by Isabo Kelly
I love this topic and this month! Halloween is my favorite holiday. And there’s nothing like a good scare for the season. Some of the earliest fiction I ever read was spooky stuff. Vampire and ghost stories? Couldn’t get enough. Edgar Allen Poe—read him for pleasure. Stephen King kept me up much too late, much too often. My TV favorites were Tales from the Crypt, Friday the 13th the series (anybody else remember that one?), Twilight Zone, Creepshow, and any scary movie I could manage to watch (Poltergist can still freak me out—that clown doll? Sheer. Terror.).
Now, all of this scary input was coming into my little imagination when I was a teenager. And while I loved it, there were nights I couldn’t just climb into bed. I had to leap from two feet out in case a monster tried to reach out from underneath and grab me. I know a lot of other kids have that fear. But thanks to my writer’s imagination, I could literally see that clawed, hairy hand reaching out from the blackness.
On top of that, I started to become quite critical of the horror on TV—I was a connoisseur, and if the spooky factor wasn’t up to snuff, I didn’t hesitate to gripe about it. One night, I was watching a story about a vampire and thinking, “This is not scary. Who would be afraid of that vampire? Stake him and be done. Now I could write a really scary vampire.” I went to bed and let my imagination work on a scarier vampire. And then I couldn’t sleep. I had SCARED my own damned self with my creation.
At that point, I decided maybe I shouldn’t write horror. I did actually need to sleep sometime in my life. So I started reading fantasy and science fiction, and eventually romance, and found a whole new niche to let my imagination run around in. I focused on action, adventure and magic, still satisfying my craving for fun and the unusual, but without actually scaring myself into staying up all night.
Fast forward twenty years later, I was contemplating working on a paranormal romance. I had a vague idea for the world. And after reading a book that had elements in it that irritated me, I decided to take the plunge with this story. But I wanted it to be scary. I wanted it to recall my horror roots and include real monsters. Not just vampires and werewolves. Those weren’t as scary to me as they used to be because they’d been romanticized—and I’m fine with that. I even like it! But I was looking for the “keep me up at night” scary.
After more than twenty years, I decided I could face those horror story monsters again—the slimy, slithery things that sneak around in shadows, hide in dark corners or under the bed, making noises that raise the hair on the nap of your neck, and jump out suddenly to grab and eat you!
Actually, it really was. I had such a great time inventing monsters! I even wrote one of the scariest scenes in the first book late at night—and yes, I did have trouble getting into bed afterward because the monster was hiding under the heroine’s bed. But it was exciting this time. I’d faced my kid fears and wrote some really fun fiction.

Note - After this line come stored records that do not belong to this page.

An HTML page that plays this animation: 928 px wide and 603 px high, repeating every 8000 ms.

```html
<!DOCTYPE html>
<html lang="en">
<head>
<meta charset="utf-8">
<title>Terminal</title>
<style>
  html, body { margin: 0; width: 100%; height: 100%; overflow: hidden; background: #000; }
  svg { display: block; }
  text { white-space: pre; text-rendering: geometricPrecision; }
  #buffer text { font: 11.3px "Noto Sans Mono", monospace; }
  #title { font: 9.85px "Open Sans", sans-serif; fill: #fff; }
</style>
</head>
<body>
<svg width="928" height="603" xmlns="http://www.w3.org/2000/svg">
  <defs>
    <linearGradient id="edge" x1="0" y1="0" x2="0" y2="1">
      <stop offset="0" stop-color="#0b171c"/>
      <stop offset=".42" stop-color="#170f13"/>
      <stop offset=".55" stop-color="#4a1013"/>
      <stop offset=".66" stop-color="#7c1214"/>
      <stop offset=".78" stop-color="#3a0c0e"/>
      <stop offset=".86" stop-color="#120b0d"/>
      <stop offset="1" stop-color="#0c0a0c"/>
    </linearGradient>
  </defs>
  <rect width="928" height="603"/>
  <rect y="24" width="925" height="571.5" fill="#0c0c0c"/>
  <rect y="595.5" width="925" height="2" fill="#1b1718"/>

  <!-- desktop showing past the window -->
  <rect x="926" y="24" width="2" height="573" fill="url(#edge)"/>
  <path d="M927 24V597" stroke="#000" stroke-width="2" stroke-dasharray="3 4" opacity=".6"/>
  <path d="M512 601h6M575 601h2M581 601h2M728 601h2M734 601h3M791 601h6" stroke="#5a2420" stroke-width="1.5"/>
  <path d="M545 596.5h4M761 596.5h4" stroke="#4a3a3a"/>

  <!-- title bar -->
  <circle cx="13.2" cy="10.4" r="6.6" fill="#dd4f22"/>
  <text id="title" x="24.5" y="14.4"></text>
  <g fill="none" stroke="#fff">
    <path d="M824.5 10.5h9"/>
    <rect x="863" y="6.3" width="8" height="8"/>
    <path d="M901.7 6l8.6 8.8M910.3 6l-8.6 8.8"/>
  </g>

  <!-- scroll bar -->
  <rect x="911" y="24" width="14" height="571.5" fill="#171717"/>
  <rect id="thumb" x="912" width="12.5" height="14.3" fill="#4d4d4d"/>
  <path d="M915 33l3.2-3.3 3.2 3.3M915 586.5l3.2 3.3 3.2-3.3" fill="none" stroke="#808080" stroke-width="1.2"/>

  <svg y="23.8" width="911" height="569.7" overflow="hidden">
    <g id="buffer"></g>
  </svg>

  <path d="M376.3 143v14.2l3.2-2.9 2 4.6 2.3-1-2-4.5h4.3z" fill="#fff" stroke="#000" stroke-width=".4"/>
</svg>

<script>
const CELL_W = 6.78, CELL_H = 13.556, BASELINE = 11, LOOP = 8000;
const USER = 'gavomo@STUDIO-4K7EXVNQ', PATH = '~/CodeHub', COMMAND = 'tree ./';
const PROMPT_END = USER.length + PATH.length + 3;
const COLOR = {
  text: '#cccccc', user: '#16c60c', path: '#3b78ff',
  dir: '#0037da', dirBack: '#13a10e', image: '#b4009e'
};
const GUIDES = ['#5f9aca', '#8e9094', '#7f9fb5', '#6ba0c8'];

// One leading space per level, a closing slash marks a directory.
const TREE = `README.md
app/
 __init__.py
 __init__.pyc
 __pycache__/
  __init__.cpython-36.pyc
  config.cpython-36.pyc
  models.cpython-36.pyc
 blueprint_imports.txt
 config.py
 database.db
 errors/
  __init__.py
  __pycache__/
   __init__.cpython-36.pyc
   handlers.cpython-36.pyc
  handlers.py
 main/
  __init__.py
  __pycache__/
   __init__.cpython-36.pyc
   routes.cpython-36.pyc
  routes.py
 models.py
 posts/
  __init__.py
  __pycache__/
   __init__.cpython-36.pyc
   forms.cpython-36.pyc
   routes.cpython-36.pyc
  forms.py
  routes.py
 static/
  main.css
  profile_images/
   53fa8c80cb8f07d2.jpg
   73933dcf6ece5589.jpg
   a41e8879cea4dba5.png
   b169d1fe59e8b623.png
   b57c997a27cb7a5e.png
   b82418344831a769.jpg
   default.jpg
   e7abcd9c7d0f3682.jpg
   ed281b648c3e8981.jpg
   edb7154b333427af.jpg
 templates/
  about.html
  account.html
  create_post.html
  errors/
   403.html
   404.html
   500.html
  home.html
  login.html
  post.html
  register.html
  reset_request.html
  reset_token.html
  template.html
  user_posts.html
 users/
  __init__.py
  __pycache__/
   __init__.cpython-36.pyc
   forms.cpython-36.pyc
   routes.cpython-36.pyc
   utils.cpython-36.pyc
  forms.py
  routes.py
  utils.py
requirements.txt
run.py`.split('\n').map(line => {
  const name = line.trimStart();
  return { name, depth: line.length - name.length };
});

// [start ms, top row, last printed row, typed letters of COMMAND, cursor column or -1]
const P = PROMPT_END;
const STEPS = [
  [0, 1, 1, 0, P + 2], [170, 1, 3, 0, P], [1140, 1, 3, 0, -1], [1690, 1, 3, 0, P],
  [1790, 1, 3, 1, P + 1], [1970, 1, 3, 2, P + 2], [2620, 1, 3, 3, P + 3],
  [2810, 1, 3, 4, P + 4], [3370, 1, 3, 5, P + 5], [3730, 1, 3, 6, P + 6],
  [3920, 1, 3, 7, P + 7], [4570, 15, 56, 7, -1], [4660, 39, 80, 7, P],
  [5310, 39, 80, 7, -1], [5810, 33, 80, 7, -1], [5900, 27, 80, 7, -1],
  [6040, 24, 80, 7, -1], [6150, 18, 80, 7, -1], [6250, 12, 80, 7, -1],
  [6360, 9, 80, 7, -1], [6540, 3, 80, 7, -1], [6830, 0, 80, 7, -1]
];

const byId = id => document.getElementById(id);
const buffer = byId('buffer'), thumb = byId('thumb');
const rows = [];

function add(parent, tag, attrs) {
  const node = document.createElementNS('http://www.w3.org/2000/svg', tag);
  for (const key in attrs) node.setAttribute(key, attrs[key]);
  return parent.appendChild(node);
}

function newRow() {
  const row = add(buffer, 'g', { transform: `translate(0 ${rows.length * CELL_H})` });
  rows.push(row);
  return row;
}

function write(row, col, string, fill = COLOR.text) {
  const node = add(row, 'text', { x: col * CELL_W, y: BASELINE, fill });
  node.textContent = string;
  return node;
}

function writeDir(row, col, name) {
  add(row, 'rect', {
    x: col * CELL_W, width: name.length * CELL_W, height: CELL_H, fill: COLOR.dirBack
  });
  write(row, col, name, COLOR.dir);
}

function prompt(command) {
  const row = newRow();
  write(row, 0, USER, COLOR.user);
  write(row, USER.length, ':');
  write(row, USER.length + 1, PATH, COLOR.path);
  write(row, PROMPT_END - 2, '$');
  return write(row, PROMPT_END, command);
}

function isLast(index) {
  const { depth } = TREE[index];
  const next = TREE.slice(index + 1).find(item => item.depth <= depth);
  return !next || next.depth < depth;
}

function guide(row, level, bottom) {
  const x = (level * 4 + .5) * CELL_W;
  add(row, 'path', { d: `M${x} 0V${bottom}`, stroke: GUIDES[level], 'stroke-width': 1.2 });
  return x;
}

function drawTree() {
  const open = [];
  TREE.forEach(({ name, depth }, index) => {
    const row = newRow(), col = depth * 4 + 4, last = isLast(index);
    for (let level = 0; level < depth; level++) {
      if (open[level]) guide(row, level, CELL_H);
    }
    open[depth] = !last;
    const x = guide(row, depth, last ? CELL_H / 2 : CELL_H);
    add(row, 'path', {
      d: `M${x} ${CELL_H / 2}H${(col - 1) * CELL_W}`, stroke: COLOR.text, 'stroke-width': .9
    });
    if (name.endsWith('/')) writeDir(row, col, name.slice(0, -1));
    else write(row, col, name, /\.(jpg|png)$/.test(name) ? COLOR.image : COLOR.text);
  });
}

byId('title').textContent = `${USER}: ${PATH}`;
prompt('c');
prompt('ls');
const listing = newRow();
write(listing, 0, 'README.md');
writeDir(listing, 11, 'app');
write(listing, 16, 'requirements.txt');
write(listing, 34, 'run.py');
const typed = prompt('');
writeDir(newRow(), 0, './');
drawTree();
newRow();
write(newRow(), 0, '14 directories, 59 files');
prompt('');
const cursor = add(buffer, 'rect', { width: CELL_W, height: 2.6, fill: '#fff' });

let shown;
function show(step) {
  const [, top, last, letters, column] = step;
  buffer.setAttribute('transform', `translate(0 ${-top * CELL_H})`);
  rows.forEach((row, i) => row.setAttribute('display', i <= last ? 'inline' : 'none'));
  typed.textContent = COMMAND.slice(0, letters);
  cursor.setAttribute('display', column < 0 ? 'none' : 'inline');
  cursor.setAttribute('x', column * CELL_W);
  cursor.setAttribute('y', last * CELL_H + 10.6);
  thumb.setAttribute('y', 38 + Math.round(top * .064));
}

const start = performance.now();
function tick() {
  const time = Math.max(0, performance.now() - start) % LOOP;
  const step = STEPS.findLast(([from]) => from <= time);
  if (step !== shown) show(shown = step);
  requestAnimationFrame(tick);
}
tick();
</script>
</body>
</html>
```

Every year in October, I start jonesing for that chill again, to read or watch stories that make me look just a little closer in the shadowed corners. This month, I say, go out and scare yourself silly. Whatever that means to you. Take a chance, face a fear, embrace the terror. Because doing things that scare you (like facing the monsters you haven’t been able to consider for twenty years) gives you a kind of release and freedom you won’t regret.
Happy October! And Happy Halloween
Isabo Kelly is a multi-published author of science fiction, fantasy and paranormal romances and erotic romances. Her latest release, THE SECRET OF NARAVA, is the science fiction romance sequel to her first published novel (published 13 years ago!). She also has a spin-off story, INTERFACE, re-releasing this month and a Christmas novella due out at the beginning of November. Additionally, Isabo is hoping to bring her spooky, monster-filled paranormal romance series to readers starting in late 2013. For more on Isabo and her books, visit her at www.isabokelly.com, follow her on Twitter @IsaboKelly, or friend her on Facebook www.facebook.com/IsaboKelly